Finally, the approach to central banking sets a new global benchmark. By enshrining a mandate the takes account of financial stability, employment protection, and environmental care, the constitution establishes a responsible framework for central banking that is fit for the 21st century.

Taken together, we believe that the constitution creates a legal framework that will succeed to prepare Chile for a new century of equitable growth, with provisions to attract investment, protect financial stability, and promote development for all Chileans. The world has much to learn from the exemplary process of the convention and the visionary product on which Chile will vote in its September plebiscite.


Our work is licensed under Creative Commons (CC BY-NC-ND 3.0). Feel free to republish and share widely.

We've had enough. The 1% own and operate the corporate media. They are doing everything they can to defend the status quo, squash dissent and protect the wealthy and the powerful. The Common Dreams media model is different. We cover the news that matters to the 99%. Our mission? To inform. To inspire. To ignite change for the common good. How? Nonprofit. Independent. Reader-supported. Free to read. Free to republish. Free to share. With no advertising. No paywalls. No selling of your data. Thousands of small donations fund our newsroom and allow us to continue publishing. Can you chip in? We can't do it without you. Thank you.

11 Million Without Electricity in Cuba as Hurricane Ian Knocks Out Power Grid

One Cuban farm owner called the storm "apocalyptic, a real disaster."

Jake Johnson ·


85% of Global Population Set to Live Under 'Deadly' Austerity Measures Next Year

"In the worst of times, austerity is the worst possible choice," said one expert. "It should not even be on the agenda."

Jake Johnson ·


'People Power Has Won The Day': Manchin Dirty Deal Defeated

The win was the result of "hundreds of national and grassroots organizations, along with concerned Americans from coast to coast, working together for the health and safety of frontline communities and a livable future for the planet," said one campaigner.

Jessica Corbett ·


Emissions Unleashed by Manchin Deal Would 'Wipe Out' Any Climate Gains: Analysis

"This analysis shows that Manchin's dirty deal directly undercuts the potential carbon savings of the IRA by fast-tracking fossil fuel projects currently waiting on permits," said Fossil Free Media's Jamie Henn.

Jessica Corbett ·


Florida Told to Brace for Deadly Impact as Ian Expected to Become Category 4 Hurricane

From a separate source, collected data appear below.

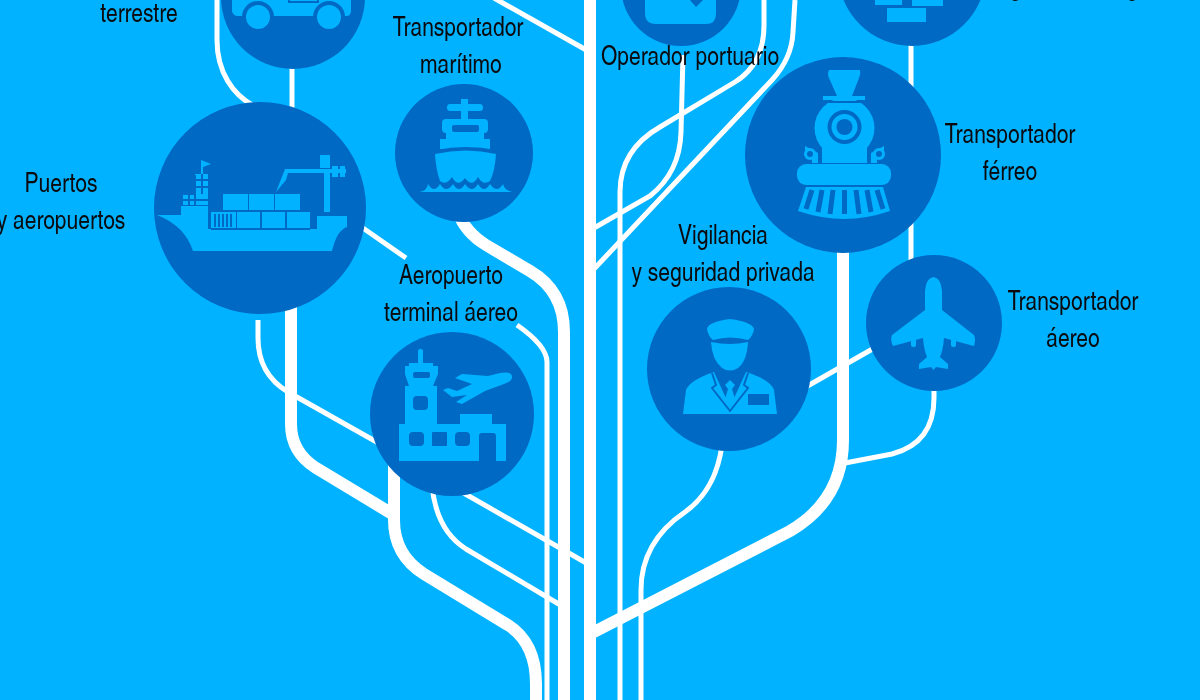
<!DOCTYPE html>
<html lang="es">
<head>
<meta charset="utf-8">
<title>Árbol del transporte</title>
<style>
:root { --sky: #00b2ff; --node: #0069c4; --branch: #fff; --ink: #0b0b0f; }
* { box-sizing: border-box; margin: 0; }
html, body { width: 1200px; height: 700px; overflow: hidden; background: var(--sky); }
.tree { position: relative; width: 1200px; height: 700px; overflow: hidden; }
.diagram { position: absolute; inset: 0; display: block; }
.branches { fill: none; stroke: var(--branch); stroke-width: 5; }
.branches .limb { stroke-width: 12; }
.nodes { fill: var(--node); }
.icons { fill: var(--sky); }
.icons .gap { fill: var(--node); }
.icons .seam { fill: none; stroke: var(--node); stroke-width: 2; }
.icons .stroke { fill: none; stroke: var(--sky); stroke-width: 4; }
.label {
  position: absolute; left: var(--x); top: var(--y);
  color: var(--ink); text-align: center; white-space: nowrap;
  font: 27px/37px "TeX Gyre Heros Cn", "Open Sans", sans-serif;
  transform: translateX(-50%) scaleX(.95);
}
</style>
</head>
<body>
<main class="tree">
  <svg class="diagram" width="1200" height="700" viewBox="0 0 1200 700" aria-hidden="true">
    <g class="branches">
      <path d="M217 0V40C217 72 233 95 254 106"/>
      <path d="M292 64V110"/>
      <path d="M494 -2L588 51"/>
      <path d="M360 226L406 258"/>
      <path d="M258 320V338Q258 374 288 392L382 445"/>
      <path d="M432 485Q436 530 466 549L562 606"/>
      <path d="M460 491L588 564"/>
      <path d="M517 325Q547 346 547 362V700"/>
      <path d="M764 0V25Q764 64 735 82L660 127Q620 150 620 192V700"/>
      <path d="M795 0L793 32Q792 58 772 80L594 269"/>
      <path d="M683 55L681 132Q680 172 650 196L594 228"/>
      <path d="M911 40V265"/>
      <path d="M876 347L804 388"/>
      <path d="M934 385V398Q934 443 892 454L845 463"/>
      <path d="M722 445Q716 490 685 512Q641 542 641 590V700"/>
      <path class="limb" d="M291 300V424Q291 452 316 468L394 515"/>
      <path class="limb" d="M394 460V520Q394 555 424 574L508 625Q536 643 536 684V700"/>
      <path class="limb" d="M458 212Q465 232 486 245L530 271Q564 291 564 332V700"/>
      <path class="limb" d="M843 245V440Q843 500 790 531L592 633"/>
      <path class="limb" d="M590 0V700"/>
    </g>

    <g class="nodes">
      <circle cx="293" cy="-3" r="72"/>
      <circle cx="260" cy="208" r="106"/>
      <circle cx="464" cy="153" r="69"/>
      <circle cx="452" cy="414" r="82"/>
      <circle cx="681" cy="-14" r="60"/>
      <circle cx="843" cy="155" r="98"/>
      <circle cx="912" cy="-28" r="74"/>
      <circle cx="729" cy="369" r="82"/>
      <circle cx="934" cy="323" r="68"/>
    </g>

    <g class="icons">
      <g id="truck">
        <path d="M232 0H351V11Q351 16 346 16H238Q233 16 232 11Z"/>
        <path class="seam" d="M289 0V2H318V0"/>
        <circle class="gap" cx="258" cy="17" r="16"/><circle cx="258" cy="17" r="12"/>
        <circle class="gap" cx="329" cy="17" r="16"/><circle cx="329" cy="17" r="12"/>
      </g>

      <g id="cargo-ship">
        <path d="M157 215H181V206H208V229H317V216H347V227Q337 230 332 251H193Q185 226 157 215Z"/>
        <path d="M183 195H195V174H208V205H183Z"/>
        <path d="M201 174V160L211 164L203 167V174Z"/>
        <path class="seam" d="M183 200H208M195 180H208M195 187H208M189 195V205M195 175V205M202 174V194"/>
        <rect x="211" y="212" width="25" height="17"/>
        <path class="seam" d="M215 214V227M219 214V227M223 214V227M227 214V227M231 214V227"/>
        <rect x="237" y="212" width="23" height="17"/><rect x="262" y="212" width="23" height="17"/><rect x="287" y="212" width="23" height="17"/>
        <rect x="223" y="194" width="25" height="16"/><rect x="249" y="194" width="25" height="16"/><rect x="275" y="194" width="25" height="16"/>
        <path d="M276 192L285 169H346V173H330V212H324V173H288L286 180Z"/>
        <rect x="320" y="155" width="10" height="13"/><rect x="332" y="166" width="6" height="11"/><rect x="340" y="166" width="5" height="11"/>
        <path class="seam" d="M211 229H310"/>
      </g>

      <g id="ferry">
        <path d="M461 99H468V104H480Q483 104 483 107.500Q483 111 480 111H468V119H484Q488 119 488 123V129Q488 133 484 133V139H490V149H440V139H446V133Q442 133 442 129V123Q442 119 446 119H461V111H450Q447 111 447 107.500Q447 104 450 104H461Z"/>
        <rect class="gap" x="452" y="125" width="27" height="7" rx="2"/>
        <path class="seam" d="M436 151Q466 145 496 151"/>
        <path d="M435 154Q466 147 496 154Q495 171 490 181Q483 186 478 177Q472 188 465 178Q458 188 452 177Q446 186 440 181Q436 170 435 154Z"/>
        <path d="M419 192Q427 191 428 184Q434 194 440 184Q446 194 453 184Q459 194 465 184Q472 194 478 184Q484 194 490 184Q497 194 503 184Q505 191 513 192Z"/>
      </g>

      <g id="airport">
        <rect x="418" y="349" width="5" height="17" rx="2"/>
        <path d="M409 363H433V366H438V374L433 386H437V424H492V415H460V414H492V424H506V461H496V436Q496 433 493 433H482Q479 433 479 436V461H399V424H405V386H409L405 374V366H409Z"/>
        <path d="M460 414H492V424H460Z"/>
        <rect class="gap" x="413" y="372" width="17" height="6" rx="2"/>
        <rect class="gap" x="413" y="396" width="15" height="14" rx="4"/>
        <rect class="gap" x="409" y="432" width="15" height="14" rx="4"/>
        <rect class="gap" x="432" y="432" width="15" height="14" rx="1"/>
        <rect class="gap" x="455" y="432" width="15" height="14" rx="4"/>
        <path d="M443 390L448 388L457 391L472 384L455 378L462 374L488 376L500 373Q511 371 512 376Q513 381 504 384L485 391L462 404L456 402L467 395L452 397Z"/>
      </g>

      <path id="port-operator" d="M645 0H716V14Q716 24 706 24H656Q645 24 645 13Z"/>
      <path class="gap" d="M690 0H703L696 7Z"/>

      <g id="locomotive">
        <path d="M829 70H860Q861 74 859 78L852 96H865V100H823V96H837L829 78Q827 74 829 70Z"/>
        <circle cx="844.500" cy="128" r="30"/>
        <path d="M822 145H867V163H822Z"/>
        <path class="seam" d="M822 102H867"/>
        <circle class="gap" cx="844.500" cy="127" r="17"/><circle cx="844.500" cy="127" r="13"/>
        <circle class="gap" cx="844.500" cy="127" r="8"/><circle class="gap" cx="844.500" cy="127" r="6"/>
        <path d="M805 146L818 153V163H812V158L805 156ZM884 146L871 153V163H877V158L884 156Z"/>
        <circle cx="810" cy="154" r="6"/><circle class="gap" cx="810" cy="154" r="3"/>
        <circle cx="879" cy="154" r="6"/><circle class="gap" cx="879" cy="154" r="3"/>
        <rect x="797" y="164" width="94" height="21" rx="9"/>
        <path d="M806 187H883L890 211Q866 219 844.500 219Q822 219 798 211Z"/>
        <path class="seam" style="stroke-width:5" d="M812 190L806 209M822 190L818 212M833 190L830 214M844.500 190V214M856 190L859 214M867 190L871 212M877 190L883 209"/>
      </g>

      <g id="warehouse">
        <rect x="887" y="8" width="39" height="14"/><rect x="875" y="0" width="27" height="5"/><rect x="912" y="0" width="31" height="6"/>
      </g>

      <g id="guard">
        <path d="M707 329Q708 322 730 319Q752 322 754 329Q753 336 748 340Q730 335 713 340Q708 336 707 329Z"/>
        <path d="M711 342Q730 346 748 342Q747 361 738 368Q730 373 722 368Q712 360 711 342Z"/>
        <path d="M714 372L730 407L746 372Q771 380 774 390L777 414H683L686 390Q690 380 714 372Z"/>
        <path d="M730 380L735 385L732 389L735 399L730 407L725 399L728 389L725 385Z"/>
        <path class="seam" d="M712 373L716 385L712 388L730 411L748 388L744 385L748 373"/>
        <rect class="gap" x="748" y="394" width="21" height="11"/>
      </g>

      <g id="airplane">
        <path d="M933.500 277Q941 278 942 291V310L974 335Q976 340 974 346L944 338Q943 350 940 357L948 364V369L936 367L933.500 370L931 367L919 369V364L927 357Q924 350 923 338L893 346Q890 340 892 335L925 310V291Q926 278 933.500 277Z"/>
        <rect x="911" y="338" width="5" height="9" rx="2"/><rect x="951" y="338" width="5" height="9" rx="2"/>
      </g>
    </g>
  </svg>

  <p class="label" style="--x:139px;--y:-7px">terrestre</p>
  <p class="label" style="--x:458px;--y:7px">Transportador<br>&nbsp;marítimo</p>
  <p class="label" style="--x:690px;--y:36px">Operador portuario</p>
  <p class="label" style="--x:1073px;--y:-34px">Agente de carga</p>
  <p class="label" style="--x:61px;--y:163px">Puertos<br>y aeropuertos</p>
  <p class="label" style="--x:451px;--y:255px">Aeropuerto<br>terminal áereo</p>
  <p class="label" style="--x:1010px;--y:114px">Transportador<br>férreo</p>
  <p class="label" style="--x:723px;--y:215px">Vigilancia<br>y seguridad privada</p>
  <p class="label" style="--x:1073px;--y:281px">Transportador<br>áereo</p>
</main>
</body>
</html>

The Tampa Bay area has long been a "sitting duck for catastrophic storm surge and has dodged several bullets," said one climate scientist. "Might not be so lucky this time."

Brett Wilkins ·

Common Dreams Logo